_What you need to do:_ May I have the lines from the one containing "642Q875 656 900" to the end of the entries, returned exactly and with nothing else?

_Data shown:_

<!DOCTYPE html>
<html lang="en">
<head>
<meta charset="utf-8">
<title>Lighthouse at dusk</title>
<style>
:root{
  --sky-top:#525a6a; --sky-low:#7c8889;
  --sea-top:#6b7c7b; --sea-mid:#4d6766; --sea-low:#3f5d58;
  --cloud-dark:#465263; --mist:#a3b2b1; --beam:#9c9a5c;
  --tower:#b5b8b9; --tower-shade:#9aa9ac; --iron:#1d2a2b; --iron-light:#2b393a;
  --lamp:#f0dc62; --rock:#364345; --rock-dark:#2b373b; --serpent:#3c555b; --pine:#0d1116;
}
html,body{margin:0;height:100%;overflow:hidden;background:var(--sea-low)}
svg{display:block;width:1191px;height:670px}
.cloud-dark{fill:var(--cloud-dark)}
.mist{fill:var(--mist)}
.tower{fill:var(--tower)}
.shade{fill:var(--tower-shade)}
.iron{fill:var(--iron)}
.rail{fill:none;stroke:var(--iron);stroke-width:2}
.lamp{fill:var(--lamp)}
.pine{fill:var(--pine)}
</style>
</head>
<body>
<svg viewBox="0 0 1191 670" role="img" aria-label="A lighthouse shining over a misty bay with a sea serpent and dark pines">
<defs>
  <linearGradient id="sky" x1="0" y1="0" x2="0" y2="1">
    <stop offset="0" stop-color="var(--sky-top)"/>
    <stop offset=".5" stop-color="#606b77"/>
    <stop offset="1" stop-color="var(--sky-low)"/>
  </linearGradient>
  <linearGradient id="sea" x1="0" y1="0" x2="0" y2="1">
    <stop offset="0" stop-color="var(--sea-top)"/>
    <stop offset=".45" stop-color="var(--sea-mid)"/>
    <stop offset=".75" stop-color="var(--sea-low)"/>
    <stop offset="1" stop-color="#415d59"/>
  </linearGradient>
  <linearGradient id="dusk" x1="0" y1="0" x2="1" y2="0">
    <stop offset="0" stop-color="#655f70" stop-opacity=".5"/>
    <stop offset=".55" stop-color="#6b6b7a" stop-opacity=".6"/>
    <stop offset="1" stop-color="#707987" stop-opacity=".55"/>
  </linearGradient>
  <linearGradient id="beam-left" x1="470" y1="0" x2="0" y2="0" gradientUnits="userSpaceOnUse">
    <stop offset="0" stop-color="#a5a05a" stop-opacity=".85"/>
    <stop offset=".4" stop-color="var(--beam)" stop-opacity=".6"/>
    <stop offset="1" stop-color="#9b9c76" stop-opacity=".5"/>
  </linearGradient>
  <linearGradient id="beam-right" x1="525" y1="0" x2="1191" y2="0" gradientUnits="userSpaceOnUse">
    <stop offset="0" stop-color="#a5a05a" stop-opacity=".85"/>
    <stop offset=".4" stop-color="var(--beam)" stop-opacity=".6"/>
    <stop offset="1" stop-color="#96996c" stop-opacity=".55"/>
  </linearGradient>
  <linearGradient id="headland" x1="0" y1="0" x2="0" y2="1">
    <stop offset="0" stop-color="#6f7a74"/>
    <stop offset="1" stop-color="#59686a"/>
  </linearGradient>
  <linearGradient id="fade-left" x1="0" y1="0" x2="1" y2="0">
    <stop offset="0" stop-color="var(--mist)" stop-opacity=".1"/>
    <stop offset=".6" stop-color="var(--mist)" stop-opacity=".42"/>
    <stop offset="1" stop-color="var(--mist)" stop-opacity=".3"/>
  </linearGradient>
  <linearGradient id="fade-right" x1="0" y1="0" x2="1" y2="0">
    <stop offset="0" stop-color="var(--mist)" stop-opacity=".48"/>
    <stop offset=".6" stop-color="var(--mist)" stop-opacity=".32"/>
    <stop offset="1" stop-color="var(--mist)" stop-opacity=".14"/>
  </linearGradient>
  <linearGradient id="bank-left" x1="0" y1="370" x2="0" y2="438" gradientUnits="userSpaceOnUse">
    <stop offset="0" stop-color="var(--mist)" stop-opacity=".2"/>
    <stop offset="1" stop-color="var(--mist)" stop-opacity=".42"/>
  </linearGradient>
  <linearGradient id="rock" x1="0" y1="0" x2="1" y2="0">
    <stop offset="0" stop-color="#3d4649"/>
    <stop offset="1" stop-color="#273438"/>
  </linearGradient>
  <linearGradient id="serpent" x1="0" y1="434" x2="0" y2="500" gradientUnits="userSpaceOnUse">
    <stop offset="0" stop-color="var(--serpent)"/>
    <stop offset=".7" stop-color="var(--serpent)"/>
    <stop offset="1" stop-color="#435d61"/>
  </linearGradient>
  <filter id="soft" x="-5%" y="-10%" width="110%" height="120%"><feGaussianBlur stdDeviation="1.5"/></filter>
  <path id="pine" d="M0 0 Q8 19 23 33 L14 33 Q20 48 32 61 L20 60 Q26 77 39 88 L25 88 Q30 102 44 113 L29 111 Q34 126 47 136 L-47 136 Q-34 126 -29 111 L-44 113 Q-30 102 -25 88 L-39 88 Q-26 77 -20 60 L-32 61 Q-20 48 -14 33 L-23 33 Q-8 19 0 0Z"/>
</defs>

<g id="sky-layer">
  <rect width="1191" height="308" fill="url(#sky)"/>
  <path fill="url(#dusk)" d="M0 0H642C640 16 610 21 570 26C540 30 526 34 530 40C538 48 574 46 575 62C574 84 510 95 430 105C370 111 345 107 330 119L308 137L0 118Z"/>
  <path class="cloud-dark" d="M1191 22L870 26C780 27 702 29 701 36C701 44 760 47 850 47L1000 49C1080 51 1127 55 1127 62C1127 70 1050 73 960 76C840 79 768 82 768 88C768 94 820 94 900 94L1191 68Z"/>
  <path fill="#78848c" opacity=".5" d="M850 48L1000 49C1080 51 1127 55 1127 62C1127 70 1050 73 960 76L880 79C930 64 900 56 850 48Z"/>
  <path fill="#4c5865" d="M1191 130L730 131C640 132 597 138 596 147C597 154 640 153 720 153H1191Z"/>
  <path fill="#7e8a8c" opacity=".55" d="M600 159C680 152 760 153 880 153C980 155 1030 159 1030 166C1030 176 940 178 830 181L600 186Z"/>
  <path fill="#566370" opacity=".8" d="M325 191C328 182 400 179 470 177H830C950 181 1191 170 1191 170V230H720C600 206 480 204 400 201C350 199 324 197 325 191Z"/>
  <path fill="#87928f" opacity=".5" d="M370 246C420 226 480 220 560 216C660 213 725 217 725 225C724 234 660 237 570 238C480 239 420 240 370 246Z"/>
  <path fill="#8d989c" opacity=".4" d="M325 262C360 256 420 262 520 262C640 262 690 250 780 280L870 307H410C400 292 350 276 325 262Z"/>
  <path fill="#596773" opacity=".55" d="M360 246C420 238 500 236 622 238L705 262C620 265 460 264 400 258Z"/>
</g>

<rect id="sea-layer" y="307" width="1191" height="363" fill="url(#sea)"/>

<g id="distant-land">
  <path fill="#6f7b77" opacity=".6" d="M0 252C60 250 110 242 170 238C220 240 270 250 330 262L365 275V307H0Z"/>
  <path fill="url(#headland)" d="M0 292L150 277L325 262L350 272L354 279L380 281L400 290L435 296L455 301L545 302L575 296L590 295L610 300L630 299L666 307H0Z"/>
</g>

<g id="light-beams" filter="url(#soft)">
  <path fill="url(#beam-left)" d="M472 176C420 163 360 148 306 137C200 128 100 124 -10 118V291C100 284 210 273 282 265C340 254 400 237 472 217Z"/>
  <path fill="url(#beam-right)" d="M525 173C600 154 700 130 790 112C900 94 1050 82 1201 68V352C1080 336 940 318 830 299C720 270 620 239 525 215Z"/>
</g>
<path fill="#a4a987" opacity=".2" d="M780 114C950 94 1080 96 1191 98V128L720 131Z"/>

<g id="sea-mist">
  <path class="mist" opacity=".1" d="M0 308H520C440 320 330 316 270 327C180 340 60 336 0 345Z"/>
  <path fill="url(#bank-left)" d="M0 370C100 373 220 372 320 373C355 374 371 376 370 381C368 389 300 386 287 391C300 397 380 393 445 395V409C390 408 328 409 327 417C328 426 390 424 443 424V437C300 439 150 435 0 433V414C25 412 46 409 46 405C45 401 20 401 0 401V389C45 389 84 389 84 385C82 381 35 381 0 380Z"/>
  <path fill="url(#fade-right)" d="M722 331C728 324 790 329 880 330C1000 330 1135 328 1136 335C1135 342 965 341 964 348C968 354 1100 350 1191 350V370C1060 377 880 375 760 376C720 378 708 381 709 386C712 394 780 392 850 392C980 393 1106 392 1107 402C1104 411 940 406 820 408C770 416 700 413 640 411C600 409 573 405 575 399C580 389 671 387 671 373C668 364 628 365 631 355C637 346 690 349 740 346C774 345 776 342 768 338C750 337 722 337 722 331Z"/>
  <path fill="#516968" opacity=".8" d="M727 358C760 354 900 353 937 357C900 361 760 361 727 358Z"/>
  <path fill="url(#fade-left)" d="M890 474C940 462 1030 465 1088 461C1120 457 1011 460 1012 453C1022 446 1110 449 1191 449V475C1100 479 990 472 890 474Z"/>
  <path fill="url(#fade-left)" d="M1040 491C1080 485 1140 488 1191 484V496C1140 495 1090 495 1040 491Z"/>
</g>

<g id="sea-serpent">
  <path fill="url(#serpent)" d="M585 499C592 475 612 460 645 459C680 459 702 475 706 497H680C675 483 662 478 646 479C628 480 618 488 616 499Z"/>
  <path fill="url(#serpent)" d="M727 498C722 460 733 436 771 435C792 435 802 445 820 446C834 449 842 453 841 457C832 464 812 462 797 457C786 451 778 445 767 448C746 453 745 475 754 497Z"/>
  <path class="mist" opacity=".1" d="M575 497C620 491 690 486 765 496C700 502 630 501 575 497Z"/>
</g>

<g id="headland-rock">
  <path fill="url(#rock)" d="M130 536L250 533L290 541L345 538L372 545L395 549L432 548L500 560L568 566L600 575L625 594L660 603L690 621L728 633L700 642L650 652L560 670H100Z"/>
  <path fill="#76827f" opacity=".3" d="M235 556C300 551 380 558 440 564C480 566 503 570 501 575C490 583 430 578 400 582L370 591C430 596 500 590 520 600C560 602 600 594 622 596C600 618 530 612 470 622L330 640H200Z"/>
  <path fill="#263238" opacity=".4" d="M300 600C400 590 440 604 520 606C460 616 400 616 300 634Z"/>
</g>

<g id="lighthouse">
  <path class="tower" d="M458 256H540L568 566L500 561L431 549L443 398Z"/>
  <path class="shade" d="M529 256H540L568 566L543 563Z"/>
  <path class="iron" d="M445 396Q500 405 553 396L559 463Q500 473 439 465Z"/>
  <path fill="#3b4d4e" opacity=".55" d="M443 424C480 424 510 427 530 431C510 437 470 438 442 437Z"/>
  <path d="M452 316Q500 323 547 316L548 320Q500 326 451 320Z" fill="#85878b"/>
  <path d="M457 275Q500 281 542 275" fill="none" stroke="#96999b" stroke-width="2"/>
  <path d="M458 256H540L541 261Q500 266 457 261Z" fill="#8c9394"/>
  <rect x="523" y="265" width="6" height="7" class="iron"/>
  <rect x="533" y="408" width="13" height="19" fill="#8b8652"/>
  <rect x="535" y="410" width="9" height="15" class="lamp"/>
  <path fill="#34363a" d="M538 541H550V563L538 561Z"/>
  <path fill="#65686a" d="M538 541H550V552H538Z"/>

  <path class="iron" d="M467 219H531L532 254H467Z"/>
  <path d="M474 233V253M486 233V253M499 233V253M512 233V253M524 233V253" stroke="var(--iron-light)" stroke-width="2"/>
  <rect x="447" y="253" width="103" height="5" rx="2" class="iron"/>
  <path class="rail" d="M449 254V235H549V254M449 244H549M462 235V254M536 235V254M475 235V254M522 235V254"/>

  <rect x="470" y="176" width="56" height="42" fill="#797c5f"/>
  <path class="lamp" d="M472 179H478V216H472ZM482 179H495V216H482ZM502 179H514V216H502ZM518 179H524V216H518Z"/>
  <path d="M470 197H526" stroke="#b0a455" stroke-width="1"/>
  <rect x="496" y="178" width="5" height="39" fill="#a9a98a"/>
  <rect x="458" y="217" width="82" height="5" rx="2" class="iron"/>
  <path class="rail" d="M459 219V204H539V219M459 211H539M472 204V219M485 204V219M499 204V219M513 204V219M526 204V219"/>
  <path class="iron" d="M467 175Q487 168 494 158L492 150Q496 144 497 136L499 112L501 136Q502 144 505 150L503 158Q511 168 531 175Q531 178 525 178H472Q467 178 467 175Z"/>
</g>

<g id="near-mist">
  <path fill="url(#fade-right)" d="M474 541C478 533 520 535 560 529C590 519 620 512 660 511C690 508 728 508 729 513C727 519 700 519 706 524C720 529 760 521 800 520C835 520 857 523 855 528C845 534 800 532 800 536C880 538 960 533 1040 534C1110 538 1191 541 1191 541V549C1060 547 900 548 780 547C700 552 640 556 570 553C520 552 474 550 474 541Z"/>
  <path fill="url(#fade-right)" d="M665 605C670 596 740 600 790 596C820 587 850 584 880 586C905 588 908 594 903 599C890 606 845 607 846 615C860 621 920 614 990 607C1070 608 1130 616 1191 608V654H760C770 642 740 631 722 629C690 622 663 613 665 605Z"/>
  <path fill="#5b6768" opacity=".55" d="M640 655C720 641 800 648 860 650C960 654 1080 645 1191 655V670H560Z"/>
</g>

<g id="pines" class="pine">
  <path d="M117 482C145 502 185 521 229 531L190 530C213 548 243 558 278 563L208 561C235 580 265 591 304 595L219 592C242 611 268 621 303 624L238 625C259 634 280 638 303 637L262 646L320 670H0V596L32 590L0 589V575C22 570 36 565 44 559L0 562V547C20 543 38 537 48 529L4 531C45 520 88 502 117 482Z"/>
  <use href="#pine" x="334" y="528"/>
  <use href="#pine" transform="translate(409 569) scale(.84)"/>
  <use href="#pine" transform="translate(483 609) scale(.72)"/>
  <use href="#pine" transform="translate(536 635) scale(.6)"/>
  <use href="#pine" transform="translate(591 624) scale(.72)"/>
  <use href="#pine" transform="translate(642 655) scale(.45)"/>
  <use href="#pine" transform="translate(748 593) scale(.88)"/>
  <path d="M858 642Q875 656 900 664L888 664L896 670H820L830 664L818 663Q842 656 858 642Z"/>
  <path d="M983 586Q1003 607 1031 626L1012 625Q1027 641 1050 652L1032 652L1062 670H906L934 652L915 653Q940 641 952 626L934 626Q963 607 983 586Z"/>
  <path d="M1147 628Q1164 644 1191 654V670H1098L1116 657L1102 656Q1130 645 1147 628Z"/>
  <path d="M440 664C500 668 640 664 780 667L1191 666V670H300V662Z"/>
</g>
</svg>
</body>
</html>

_Exercise response:_
  <path d="M858 642Q875 656 900 664L888 664L896 670H820L830 664L818 663Q842 656 858 642Z"/>
  <path d="M983 586Q1003 607 1031 626L1012 625Q1027 641 1050 652L1032 652L1062 670H906L934 652L915 653Q940 641 952 626L934 626Q963 607 983 586Z"/>
  <path d="M1147 628Q1164 644 1191 654V670H1098L1116 657L1102 656Q1130 645 1147 628Z"/>
  <path d="M440 664C500 668 640 664 780 667L1191 666V670H300V662Z"/>
</g>
</svg>
</body>
</html>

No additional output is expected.